When people first get into recovery they often want to tell the world about there new way of life and how amazing it is. Some people feel this is a bad idea for someone in recovery. I found this article about the subject. This person is ‘out of the closet’ about there recovery. Do you agree with them or disagree?




I have been asked many times to explain why I have chosen to be so “out of the closet” and open about being a person in long-term recovery from a substance use disorder. This inquiry generally comes from well-meaning individuals with good intentions who are seeking to understand. Typically I field questions such as “aren’t you worried about people judging you?” or “it’s been so long, aren’t you past the point of talking about your recovery?” I am always happy to explain the reasons why it is so important to me to recover out loud – below are my top 3:

1) To provide hope:

The world is unfortunately all too aware of what an active substance use disorder looks like but not yet commonly aware of what thriving recovery looks like. Many people have experienced or witnessed substance use disorder in action but not seen an accompanying experience of recovery. A good number of those folks are likely to not have hope that recovery is possible because they have not seen it for themselves or their loved ones. Furthermore, when somebody is struggling with an active substance use disorder, the chances are relatively high that those around them are well aware of it. Whether it is standing at a bus stop, in line at the pharmacy or attending a wedding, it is often clear to the outside world when somebody there is living with a substance use disorder. Conversely, when somebody is living in recovery from a substance use disorder, it is common that outside of their immediate circle of family, friends and recovery community members, many people have no idea that they are a person in recovery. In order for the world at large to have hope that recovery is possible, they have to see it. Recovery has to be made just as visible, if not more so than the painfully visible substance use disorder that preceded it. There has to be glimmers of hope that recovery can happen. If I do not tell you that I am a person in long-term recovery, you have no idea. If you have no idea, then you are missing out on an opportunity to receive the hope that recovery is happens.

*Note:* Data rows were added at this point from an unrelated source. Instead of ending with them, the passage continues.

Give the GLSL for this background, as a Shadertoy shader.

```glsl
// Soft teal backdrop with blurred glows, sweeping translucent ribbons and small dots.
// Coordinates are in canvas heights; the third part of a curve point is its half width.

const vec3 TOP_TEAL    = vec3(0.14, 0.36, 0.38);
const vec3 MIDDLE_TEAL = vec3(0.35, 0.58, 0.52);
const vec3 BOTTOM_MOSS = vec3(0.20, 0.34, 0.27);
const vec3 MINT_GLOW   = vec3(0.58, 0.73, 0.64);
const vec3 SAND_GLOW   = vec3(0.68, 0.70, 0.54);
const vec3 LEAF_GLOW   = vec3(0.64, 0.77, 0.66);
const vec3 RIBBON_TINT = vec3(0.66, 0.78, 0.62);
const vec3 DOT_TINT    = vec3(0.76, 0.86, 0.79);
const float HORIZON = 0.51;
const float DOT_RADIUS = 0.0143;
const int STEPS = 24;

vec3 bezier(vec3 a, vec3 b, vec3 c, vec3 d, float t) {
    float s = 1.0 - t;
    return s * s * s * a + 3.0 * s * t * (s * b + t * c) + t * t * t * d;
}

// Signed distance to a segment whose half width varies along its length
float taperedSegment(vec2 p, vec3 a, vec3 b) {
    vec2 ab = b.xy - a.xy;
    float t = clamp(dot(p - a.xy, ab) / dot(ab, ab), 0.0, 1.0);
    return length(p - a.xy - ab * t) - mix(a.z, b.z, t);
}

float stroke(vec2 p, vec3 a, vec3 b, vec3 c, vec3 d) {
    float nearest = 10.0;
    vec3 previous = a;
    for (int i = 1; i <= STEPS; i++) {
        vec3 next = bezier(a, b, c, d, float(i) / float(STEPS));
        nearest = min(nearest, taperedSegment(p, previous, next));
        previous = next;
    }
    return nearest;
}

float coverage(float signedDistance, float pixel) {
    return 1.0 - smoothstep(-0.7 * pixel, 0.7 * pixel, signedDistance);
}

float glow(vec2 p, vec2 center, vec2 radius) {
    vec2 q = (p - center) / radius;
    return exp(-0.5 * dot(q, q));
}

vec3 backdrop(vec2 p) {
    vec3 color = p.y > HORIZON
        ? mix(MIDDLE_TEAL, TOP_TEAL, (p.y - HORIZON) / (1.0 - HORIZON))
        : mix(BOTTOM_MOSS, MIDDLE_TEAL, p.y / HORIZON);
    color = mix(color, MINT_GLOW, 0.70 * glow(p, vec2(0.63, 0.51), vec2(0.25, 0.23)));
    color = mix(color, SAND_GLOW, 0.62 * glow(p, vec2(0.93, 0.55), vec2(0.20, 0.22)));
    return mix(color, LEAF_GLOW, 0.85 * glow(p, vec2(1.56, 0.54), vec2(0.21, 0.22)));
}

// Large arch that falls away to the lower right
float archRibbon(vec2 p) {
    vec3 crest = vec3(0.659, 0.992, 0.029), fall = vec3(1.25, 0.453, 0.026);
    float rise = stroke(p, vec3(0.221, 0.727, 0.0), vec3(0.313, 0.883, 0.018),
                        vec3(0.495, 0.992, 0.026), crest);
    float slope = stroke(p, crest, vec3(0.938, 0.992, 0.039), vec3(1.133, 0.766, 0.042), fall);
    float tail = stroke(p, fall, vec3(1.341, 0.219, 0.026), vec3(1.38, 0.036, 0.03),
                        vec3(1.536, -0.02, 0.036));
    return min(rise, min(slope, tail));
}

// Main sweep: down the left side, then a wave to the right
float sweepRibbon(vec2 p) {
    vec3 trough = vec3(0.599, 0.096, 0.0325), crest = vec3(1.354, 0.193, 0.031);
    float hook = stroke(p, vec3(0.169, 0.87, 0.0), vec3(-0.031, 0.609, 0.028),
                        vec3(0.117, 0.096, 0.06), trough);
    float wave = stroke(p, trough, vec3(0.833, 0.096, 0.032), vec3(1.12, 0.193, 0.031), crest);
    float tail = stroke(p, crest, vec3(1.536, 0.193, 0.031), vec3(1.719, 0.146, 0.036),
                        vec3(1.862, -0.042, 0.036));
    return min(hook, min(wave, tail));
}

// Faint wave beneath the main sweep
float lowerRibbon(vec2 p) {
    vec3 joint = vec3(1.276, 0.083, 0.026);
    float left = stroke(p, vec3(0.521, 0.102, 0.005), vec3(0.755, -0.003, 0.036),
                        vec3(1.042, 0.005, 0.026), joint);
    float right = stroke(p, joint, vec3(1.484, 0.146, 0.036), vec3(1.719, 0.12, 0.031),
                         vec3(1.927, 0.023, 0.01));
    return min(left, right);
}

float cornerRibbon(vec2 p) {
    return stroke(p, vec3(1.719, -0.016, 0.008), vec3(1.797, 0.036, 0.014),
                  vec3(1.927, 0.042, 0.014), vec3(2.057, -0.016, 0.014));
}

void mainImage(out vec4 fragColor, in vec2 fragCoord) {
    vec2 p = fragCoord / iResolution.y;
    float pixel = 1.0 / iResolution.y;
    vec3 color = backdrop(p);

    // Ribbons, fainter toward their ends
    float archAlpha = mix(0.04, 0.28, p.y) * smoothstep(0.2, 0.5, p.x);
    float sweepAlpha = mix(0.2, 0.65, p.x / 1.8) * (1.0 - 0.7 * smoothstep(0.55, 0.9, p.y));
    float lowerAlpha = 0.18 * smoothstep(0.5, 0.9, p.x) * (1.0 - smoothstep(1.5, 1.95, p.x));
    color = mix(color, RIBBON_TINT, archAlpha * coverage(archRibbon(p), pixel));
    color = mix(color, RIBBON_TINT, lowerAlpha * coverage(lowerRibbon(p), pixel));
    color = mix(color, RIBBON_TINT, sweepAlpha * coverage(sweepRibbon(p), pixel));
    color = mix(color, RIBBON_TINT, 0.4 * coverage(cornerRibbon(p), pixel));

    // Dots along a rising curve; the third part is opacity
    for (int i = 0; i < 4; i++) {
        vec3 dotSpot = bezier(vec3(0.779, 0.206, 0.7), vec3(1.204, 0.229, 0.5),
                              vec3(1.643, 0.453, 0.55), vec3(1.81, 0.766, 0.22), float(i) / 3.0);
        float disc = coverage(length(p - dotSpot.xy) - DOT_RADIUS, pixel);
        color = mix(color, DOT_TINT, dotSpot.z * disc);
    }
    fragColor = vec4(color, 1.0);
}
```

I recover out loud to be hope to the larger world that recovery is indeed possible.

2) To shatter stigma:

The most effective strategies for breaking down stigma are contact strategies. This occurs when a person is faced with evidence that contradicts their preexisting ideas, beliefs, opinions and attitudes about a thing or group of people. With many individuals having a perception of substance use disorder that does not include recovery, it is easy for them to go on holding onto the viewpoint that recovery does not happen. It is only when confronted with evidence showing otherwise that people will begin to challenge the way they view substance use disorder. When an individual who has not seen evidence that recovery is possible is introduced to a person in recovery, the walls of some of those preexisting beliefs begin to crack. When those cracks occur, an opening has been made for hope, compassion, tolerance, understanding, acceptance and admiration. This creates more safe spaces in the world for anybody struggling with substance use disorder or in recovery to be open and honest about it without fear of judgment, discrimination or shaming. I recover out loud to shatter stigma so that the world is a safer place for anybody in or seeking recovery, as well as to show the world that recovery can and does happen.

3) To share the solutions:

Every single day in the United States, approximately 350 people – 350 sons, daughters, partners, mothers, fathers, friends, neighbors – die as a result of substance use disorder. 1/3 of families in our country are impacted in some way by addiction. Now more than ever, it is imperative that we make solutions for finding recovery available and accessible to anybody in need of them. The beautiful thing about this is that there are many solutions available! Millions of individuals have successfully discovered and utilized strategies and tools to initiate and sustain long-term recovery. The challenge is not so much in the availability of these solutions; the greatest obstacle lies in the accessibility part. Solutions are out there – everything from evidence-based treatment interventions, medication management tools, self-help and other support strategies, community based recovery support services – there are plenty of solutions for individuals and families to access. The problem lies more so in the access area. While there are countless reasons for lack of access to recovery resources that range from sorely inadequate funding to racial and cultural disparities, one reason that we can begin to alleviate today is a lack of knowledge or awareness about what the solutions are. With so many individuals living quietly in recovery, there is the unfortunate by-product of silence surrounding what has worked for them. If more individuals in recovery would talk openly about their recovery and the resources, tools and strategies they used that allowed them to sustain it, more people would become aware of them. Widespread awareness of the solutions would drastically improve access to them. I recover out loud so that I may freely and widely share the solutions, both the solutions I’ve personally used and those that I may not have used but that have worked for others. I recover out loud so individuals and families will have awareness of and access to whatever it is they need to initiate and sustain long-term recovery.